The origin of the following (far below here) bit of dialogue from some years ago has a history which is two degrees of separation from me: A friend of mine, Gene, from college decades ago, turned up last year at the funeral of his close friend, Thom, whose journalism I’d read occasionally. Detailing why this matters would get very involved, but—in a phrase—Thom’s link to Gene is causing Gene to be sought by foreign agents. I know that’s tritely implausible. But again, there’s a history that gets very involved. There’s no good place to start. So, I start here, though not yet to explain.
Gene and I first met Thom when he was a teaching assistant in a philosophy class we took as undergrads, where I met Gene.
Gene stayed in touch with Thom over the years, which one day included Gene’s time in a café with Thom and Thom’s uncle Arthur, who (according to Gene) was an old man who “acted like, well, someone with Asperger’s Syndrome, extraterrestrial, though he looked like Ed Wynn without a sense of humor”—older than the photo, Gene said, and with frumpy clothes, like some mad scientist. (Arthur is a scientist, Gene says.)

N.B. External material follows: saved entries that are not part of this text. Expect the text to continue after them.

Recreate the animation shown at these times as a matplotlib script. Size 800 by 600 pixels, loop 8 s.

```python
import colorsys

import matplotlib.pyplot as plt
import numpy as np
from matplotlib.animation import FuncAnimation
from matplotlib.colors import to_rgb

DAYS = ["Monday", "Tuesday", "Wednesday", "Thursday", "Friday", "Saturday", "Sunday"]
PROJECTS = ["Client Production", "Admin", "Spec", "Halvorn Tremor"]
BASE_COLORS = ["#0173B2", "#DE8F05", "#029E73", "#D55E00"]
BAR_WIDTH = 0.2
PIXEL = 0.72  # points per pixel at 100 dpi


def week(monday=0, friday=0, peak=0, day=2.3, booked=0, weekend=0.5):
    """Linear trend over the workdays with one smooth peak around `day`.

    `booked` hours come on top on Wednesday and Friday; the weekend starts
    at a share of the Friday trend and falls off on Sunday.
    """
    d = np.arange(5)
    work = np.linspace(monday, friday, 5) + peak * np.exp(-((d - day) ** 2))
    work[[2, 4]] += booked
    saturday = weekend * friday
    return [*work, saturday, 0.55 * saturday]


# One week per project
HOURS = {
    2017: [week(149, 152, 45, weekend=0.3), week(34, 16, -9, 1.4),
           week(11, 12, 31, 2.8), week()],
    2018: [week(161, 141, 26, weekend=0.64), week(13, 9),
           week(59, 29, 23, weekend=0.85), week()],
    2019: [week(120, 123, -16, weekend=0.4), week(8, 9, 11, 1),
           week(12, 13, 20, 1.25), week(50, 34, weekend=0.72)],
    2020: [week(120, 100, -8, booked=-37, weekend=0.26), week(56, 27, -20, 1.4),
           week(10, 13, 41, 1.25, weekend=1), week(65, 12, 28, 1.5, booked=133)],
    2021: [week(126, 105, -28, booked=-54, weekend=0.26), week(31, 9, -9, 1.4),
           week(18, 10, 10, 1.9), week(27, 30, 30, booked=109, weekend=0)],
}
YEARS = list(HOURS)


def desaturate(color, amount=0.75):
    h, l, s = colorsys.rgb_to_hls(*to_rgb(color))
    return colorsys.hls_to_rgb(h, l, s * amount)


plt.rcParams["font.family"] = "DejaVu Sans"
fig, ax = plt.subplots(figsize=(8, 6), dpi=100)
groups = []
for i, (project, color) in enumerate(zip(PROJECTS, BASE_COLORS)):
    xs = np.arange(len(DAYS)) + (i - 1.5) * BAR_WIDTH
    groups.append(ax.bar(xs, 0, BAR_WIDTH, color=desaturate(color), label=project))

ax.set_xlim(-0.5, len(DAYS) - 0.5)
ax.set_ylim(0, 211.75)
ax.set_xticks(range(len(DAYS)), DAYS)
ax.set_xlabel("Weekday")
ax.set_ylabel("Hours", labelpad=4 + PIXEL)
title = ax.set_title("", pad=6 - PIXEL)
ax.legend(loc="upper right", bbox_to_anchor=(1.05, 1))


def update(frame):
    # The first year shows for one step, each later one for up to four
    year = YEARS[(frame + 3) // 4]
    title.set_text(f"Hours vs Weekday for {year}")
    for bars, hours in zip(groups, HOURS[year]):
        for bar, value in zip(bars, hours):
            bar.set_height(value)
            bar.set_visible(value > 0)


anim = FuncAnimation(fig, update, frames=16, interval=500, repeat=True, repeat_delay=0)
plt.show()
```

Gene’s “problem” with that was: He met uncle Art briefly many years earlier, and “Art looked the same age decades later. The weirdo hadn’t aged!”
Since Gene habitually records conversations in his psychotherapy practice—which allows him to listen without distractive note-taking—he sometimes does this in personal life with special events, he says.
The following is part of their conversation following previous “stuff” about Heidegger. This conversation is where I got the idea for “for your consideration.” I made Art’s identity principle into a more-discursive moment.
Gene edited out “superfluous” asides, “Uh”s, etc.; so, it seems more focal than it actually was, Gene wrote. Why Gene did this for me is another story, but we’re both interested in Art, as was Thom, of course.
Gene writes that, after awhile in the café conversation, he says to Art: “You’re a mystery.”
Art continues: No matter. What matters is what we’re considering together here.
T: Right: relation ‘r’ between elements ‘a’ and ‘b’.
A: Given r(a,b), do ‘a’ and ‘b’ derive—as differentiated—from self-differentiating ‘r’? Or does ‘r’ derive—as composed—from self-bonding ‘a’ and ‘’b? That is, is ‘r’ generative differencing; or are ‘a’ and ‘b’ generative bonding?
T: And you trace the issue back to symbiotic prenatal attentionality.
A: Right: individuation of capability to differentiate being there from being here.
That capability emerges in the womb, but from pre-differentiated presencing.T: Mentability is a mystery to me.
So, when Russell and Whitehead stipulated the identity relation in Principia Mathematica as axiomatic, they were echoing a primal condition, making it logically primordial.
Then Gödel comes along and says, in effect: ‘You’re assuming the capability to do that’. Logic doesn’t emerge ex nihilo.
Even the principle of excluded middle unwittingly presumes an incomprehensibility of fuzzy logic or paradigm relativity of strict exclusion.
A: So, here we are: How’s there intelligibility at all?
T: Evolutionary time.
A: Progressive time, relative to self-enriching intelligence in nature from which articulability emerges to be able to theorize itself.
Then, conceptions of intelligent potential lead retrospectively to—articulate retrojectively—narrative notions of intelligent progress beyond natural selection relative to conceptions of intelligent selection that are recently prospecting so-called ‘post-humanity’.T: Mysterious.
Evolution—non-trivially speaking—is a conception of natural progress relative to conceptions of intelligibility.
A: Yet, inevitable, given the self-enhancive nature of intelligent life unconstrained by morphology which allows intelligence to eventually select for that, which amplifies Its given opportunity.
T: If it’s inevitable, then intelligent life emerges on Earth-like planets to become articulate.
A: And, in fact, did so millions of years before that happened here.
T: “In fact.”
A: Well, that’s another mystery.” He paused. “His story in my story.”
T: He being your friendly god long arrived.
“Thom and I laughed,” writes Gene. “Art played Cheshire cat, really looking like Ed Wynn.”